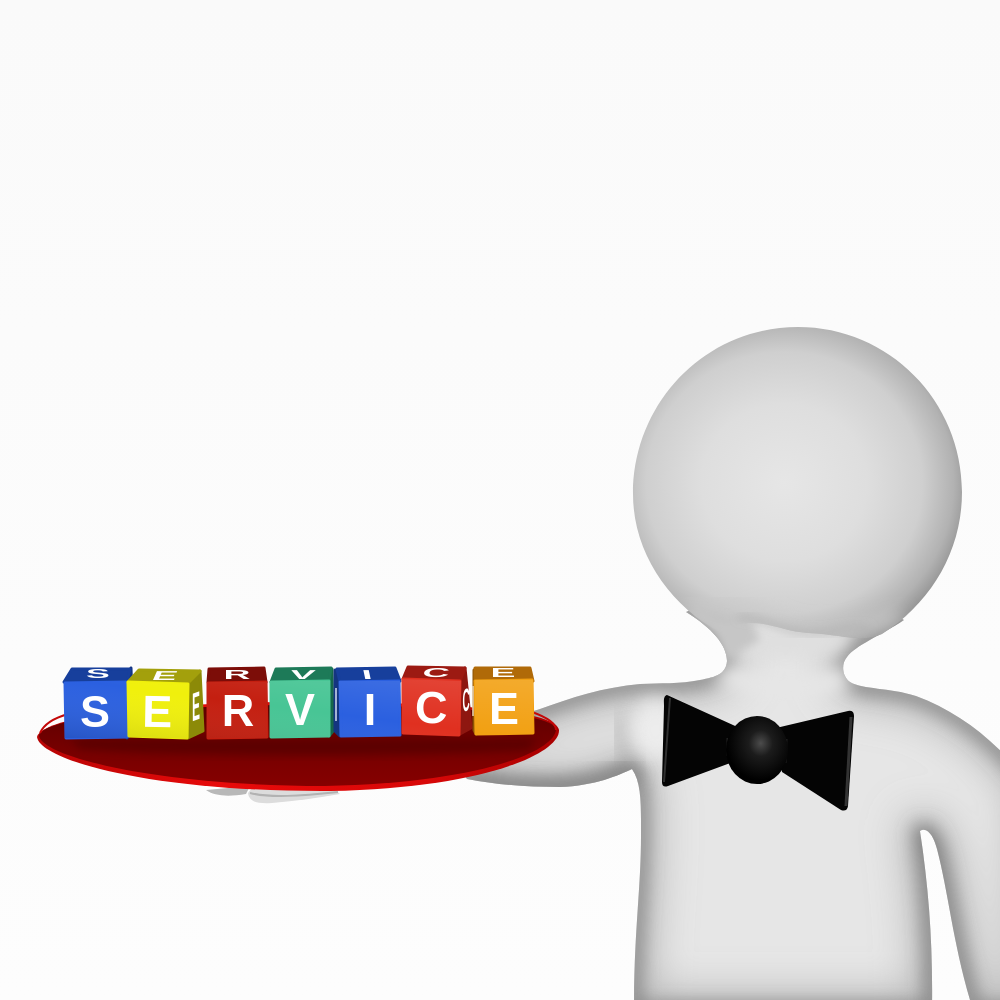
<!DOCTYPE html>
<html lang="en">
<head>
<meta charset="utf-8">
<title>Service</title>
<style>
:root{--paper:#fafafa;--skin:#e6e6e6;--shade:#6c6c6c;--rim:#d90808;--tray:#780000;--blue:#2b60e0;--blue-top:#173f9c;--yellow:#f0f00c;--yellow-top:#a3a00c;--red:#c41f10;--red-top:#7c0d08;--scarlet:#e03020;--scarlet-top:#9c1a12;--green:#48c595;--green-top:#1d7a58;--orange:#f2a012;--orange-top:#b06a08}
html,body{margin:0;width:1000px;height:1000px;overflow:hidden;background:var(--paper)}
svg{display:block}
text{font-family:"Liberation Sans",Arial,sans-serif;font-weight:700;fill:#fff;text-anchor:middle}
.front-letters{font-size:45px}
.top-letters{font-size:34px}
.side-letters{font-size:40px}
</style>
</head>
<body>
<svg width="1000" height="1000" viewBox="0 0 1000 1000" role="img" aria-label="A waiter figure with a bow tie holds a red tray with blocks that spell SERVICE">
<defs>
<linearGradient id="backdrop" x2="0" y2="1"><stop offset="0" stop-color="#fafafa"/><stop offset="1" stop-color="#fdfdfd"/></linearGradient>
<radialGradient id="head-light" cx=".46" cy=".5" r=".56"><stop offset="0" stop-color="#e6e6e6"/><stop offset=".45" stop-color="#dedede"/><stop offset=".75" stop-color="#cfcfcf"/><stop offset=".92" stop-color="#b2b2b2"/><stop offset="1" stop-color="#989898"/></radialGradient>
<radialGradient id="knot-light" cx=".56" cy=".4" r=".55"><stop offset="0" stop-color="#4c4c4c"/><stop offset=".35" stop-color="#1c1c1c"/><stop offset="1" stop-color="#000"/></radialGradient>
<linearGradient id="tray-light" x2="0" y2="1"><stop offset="0" stop-color="#5c0000"/><stop offset=".55" stop-color="#760000"/><stop offset="1" stop-color="#860000"/></linearGradient>
<linearGradient id="rim-light" x2="1" y2="0"><stop offset="0" stop-color="#b80404"/><stop offset=".35" stop-color="#e80a0a"/><stop offset=".75" stop-color="#d80808"/><stop offset="1" stop-color="#a80000"/></linearGradient>
<linearGradient id="face-light" x1="0" y1="1" x2="1" y2="0"><stop offset="0" stop-color="#000" stop-opacity=".12"/><stop offset=".5" stop-color="#fff" stop-opacity="0"/><stop offset="1" stop-color="#fff" stop-opacity=".12"/></linearGradient>
<filter id="soft" x="-30%" y="-30%" width="160%" height="160%"><feGaussianBlur stdDeviation="9"/></filter>
<filter id="wide" x="-30%" y="-30%" width="160%" height="160%"><feGaussianBlur stdDeviation="20"/></filter>
<filter id="fine" x="-30%" y="-30%" width="160%" height="160%"><feGaussianBlur stdDeviation="4"/></filter>
<path id="body-shape" d="M686 612C712 628 727 645 727 661C726 674 716 677 700 680C680 684 660 683 640 684C604 687 570 698 540 709L440 740L467 779C498 785 526 787 560 787C595 786 619 775 632 769C642 783 641 808 641 835C641 890 634 930 634 1010L932 1010C933 945 929 890 920 831C928 826 934 838 937 849C949 895 953 945 973 1010L1030 1010L1030 785C1000 744 960 712 916 696C888 687 864 690 850 682C842 676 841 664 847 657C856 645 880 636 904 620L800 560Z"/>
<path id="head-shape" d="M798 327C889 327 962 401 962 492C962 551 931 603 882 634C862 643 845 635 808 633C775 631 755 612 720 632C670 606 633 553 633 494C633 402 706 327 798 327Z"/>
<clipPath id="body-clip"><use href="#body-shape"/></clipPath>
<clipPath id="head-clip"><use href="#head-shape"/></clipPath>
</defs>

<rect id="background" width="1000" height="1000" fill="url(#backdrop)"/>

<g id="hand">
<path d="M206 790C214 796 228 797 246 794L250 786Z" fill="#b8b8b8"/>
<path d="M248 793C249 802 258 804 272 803C296 801 318 798 340 794L330 786L252 788Z" fill="#dcdcdc"/>
<path d="M250 793C270 798 300 796 338 792" fill="none" stroke="#b2b2b2" stroke-width="2"/>
</g>

<g id="waiter">
<use href="#body-shape" fill="var(--skin)"/>
<g clip-path="url(#body-clip)">
<use href="#body-shape" fill="none" stroke="#8c8c8c" stroke-opacity=".55" stroke-width="34" filter="url(#wide)"/>
<use href="#body-shape" fill="none" stroke="var(--shade)" stroke-opacity=".8" stroke-width="13" filter="url(#soft)"/>
<path d="M470 784C530 796 600 790 636 768" fill="none" stroke="#777" stroke-opacity=".5" stroke-width="22" filter="url(#soft)"/>
<path d="M622 716C616 736 624 758 640 772" fill="none" stroke="#999" stroke-opacity=".5" stroke-width="12" filter="url(#soft)"/>
<ellipse cx="655" cy="728" rx="22" ry="30" fill="#f0f0f0" opacity=".8" filter="url(#soft)"/>
<path d="M730 626H850L846 650C810 662 765 660 728 654Z" fill="#dfdfdf" filter="url(#soft)"/>
<path d="M728 664C760 676 815 678 844 664L850 690C810 706 750 702 714 684Z" fill="#e6e6e6" filter="url(#soft)"/>
</g>
<use href="#head-shape" fill="url(#head-light)"/>
<g clip-path="url(#head-clip)">
<path d="M686 612C740 590 770 632 808 633C845 635 860 630 900 615" fill="none" stroke="#c9c9c9" stroke-width="14" filter="url(#soft)"/>
</g>
<path d="M686 613C712 628 724 640 727 660L760 640L750 619C735 616 718 624 706 612Z" fill="#c6c6c6" filter="url(#fine)" clip-path="url(#body-clip)"/>
<path d="M738 617C765 617 780 632 812 633C836 633 850 625 870 629" fill="none" stroke="#a5a5a5" stroke-opacity=".65" stroke-width="4" filter="url(#fine)"/>
</g>

<g id="bow-tie">
<path d="M667 695C663 696 664 702 664 706L662 782Q662 788 668 786L733 762L744 730Z" fill="#040404"/>
<path d="M670 698L664 782" stroke="#303030" stroke-width="2"/>
<path d="M776 728L848 711Q854 710 854 716L848 806Q847 812 841 810L782 772Z" fill="#040404"/>
<path d="M851 717L846 806" stroke="#333" stroke-width="3"/>
<path d="M728 738V756M786 739L785 763" stroke="#222" stroke-width="3"/>
<ellipse cx="757" cy="750" rx="31" ry="34" fill="url(#knot-light)"/>
</g>

<g id="tray">
<path d="M37 737C40 720 130 702 300 702C450 702 555 710 559 730C560 753 485 788 330 791C150 792 40 760 37 737Z" fill="url(#rim-light)"/>
<path d="M39 735C43 721 130 705 300 705C450 705 553 713 556 729C556 751 480 783 325 786C155 786 39 756 39 735Z" fill="url(#tray-light)"/>
<path d="M40 733C44 724 54 718 68 714M532 712C546 717 556 723 556 730" fill="none" stroke="#c40808" stroke-width="2"/>
<path d="M70 739H536L530 750C400 758 180 757 80 749Z" fill="#400" opacity=".5" filter="url(#fine)"/>
</g>

<g id="blocks" stroke-linejoin="round" stroke-width="3">
<g id="block-s">
<path d="M127 682L131 668L133 732L127 738Z" fill="#123480" stroke="#123480"/>
<path d="M72 669H130L127 682H64Z" fill="var(--blue-top)" stroke="var(--blue-top)"/>
<path d="M65 683L126 682L127 737L66 738Z" fill="var(--blue)" stroke="var(--blue)"/>
</g>
<g id="block-e">
<path d="M188 683L200 671L203 731L188 738Z" fill="#8c8a08" stroke="#8c8a08"/>
<path d="M139 670L200 671L188 683L128 682Z" fill="var(--yellow-top)" stroke="var(--yellow-top)"/>
<path d="M128 682L188 684L187 738L129 736Z" fill="var(--yellow)" stroke="var(--yellow)"/>
</g>
<g id="block-r">
<path d="M209 669L264 668L266 682H208Z" fill="var(--red-top)" stroke="var(--red-top)"/>
<path d="M208 683L266 682L267 737L208 738Z" fill="var(--red)" stroke="var(--red)"/>
</g>
<g id="block-v">
<path d="M329 681L332 669L333 731L329 736Z" fill="#17674a" stroke="#17674a"/>
<path d="M276 669L331 668L329 681L271 682Z" fill="var(--green-top)" stroke="var(--green-top)"/>
<path d="M271 682L329 681V736L271 737Z" fill="var(--green)" stroke="var(--green)"/>
</g>
<g id="block-i">
<path d="M335 670L340 682V736L335 731Z" fill="#143580" stroke="#143580"/>
<path d="M337 669L395 668L400 681L340 682Z" fill="var(--blue-top)" stroke="var(--blue-top)"/>
<path d="M340 682L399 681L400 735L341 736Z" fill="var(--blue)" stroke="var(--blue)"/>
</g>
<g id="block-c">
<path d="M460 681L465 668L471 728L460 734Z" fill="#8e1710" stroke="#8e1710"/>
<path d="M408 667L465 668L460 681L403 679Z" fill="var(--scarlet-top)" stroke="var(--scarlet-top)"/>
<path d="M403 679L460 681L459 735L403 733Z" fill="var(--scarlet)" stroke="var(--scarlet)"/>
</g>
<g id="block-last-e">
<path d="M474 670L476 681V734L474 730Z" fill="#8b5205" stroke="#8b5205"/>
<path d="M475 668H530L533 681H475Z" fill="var(--orange-top)" stroke="var(--orange-top)"/>
<path d="M475 681L532 680L533 733L476 734Z" fill="var(--orange)" stroke="var(--orange)"/>
</g>
</g>

<g id="block-highlights" fill="url(#face-light)">
<path d="M64 682H127V738H65ZM127 682L189 684L188 739L128 737ZM207 682H267V738H207ZM270 681H330V737H270ZM339 681H400V737H339ZM402 679L461 681L460 736L402 734ZM475 680H533V735H475Z"/>
</g>

<g class="top-letters" aria-hidden="true">
<text transform="translate(98 678) scale(1.05 .36)">S</text>
<text transform="translate(163 680) skewX(-24) scale(1.1 .38)">E</text>
<text transform="translate(237 679) scale(1.1 .38)">R</text>
<text transform="translate(302 679) skewX(-10) scale(1.1 .38)">V</text>
<text transform="translate(368 679) skewX(12) scale(1.1 .38)">I</text>
<text transform="translate(435 677) skewX(-14) scale(1.1 .38)">C</text>
<text transform="translate(503 677) scale(1.1 .38)">E</text>
</g>

<g class="side-letters" aria-hidden="true">
<text transform="translate(196 720) skewY(-20) scale(.3 1)">E</text>
<text transform="translate(466 711) skewY(-20) scale(.25 .8)">C</text>
<path d="M336 688V721" stroke="#d5dcf0" stroke-width="1.5"/>
<path d="M473 686V716" stroke="#e8d6b8" stroke-width="1.5"/>
</g>

<g class="front-letters">
<text x="95" y="727">S</text>
<text transform="translate(157 727) rotate(1)">E</text>
<text x="238" y="726">R</text>
<text x="300" y="725">V</text>
<text x="370" y="725">I</text>
<text transform="translate(431 723) rotate(1)">C</text>
<text x="504" y="724">E</text>
</g>
</svg>
</body>
</html>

### EXERCISE OBJECTIVE
Which lines above hold the string "clip"? Show each of them.

### SOLUTION
<clipPath id="body-clip"><use href="#body-shape"/></clipPath>
<clipPath id="head-clip"><use href="#head-shape"/></clipPath>
<g clip-path="url(#body-clip)">
<g clip-path="url(#head-clip)">
<path d="M686 613C712 628 724 640 727 660L760 640L750 619C735 616 718 624 706 612Z" fill="#c6c6c6" filter="url(#fine)" clip-path="url(#body-clip)"/>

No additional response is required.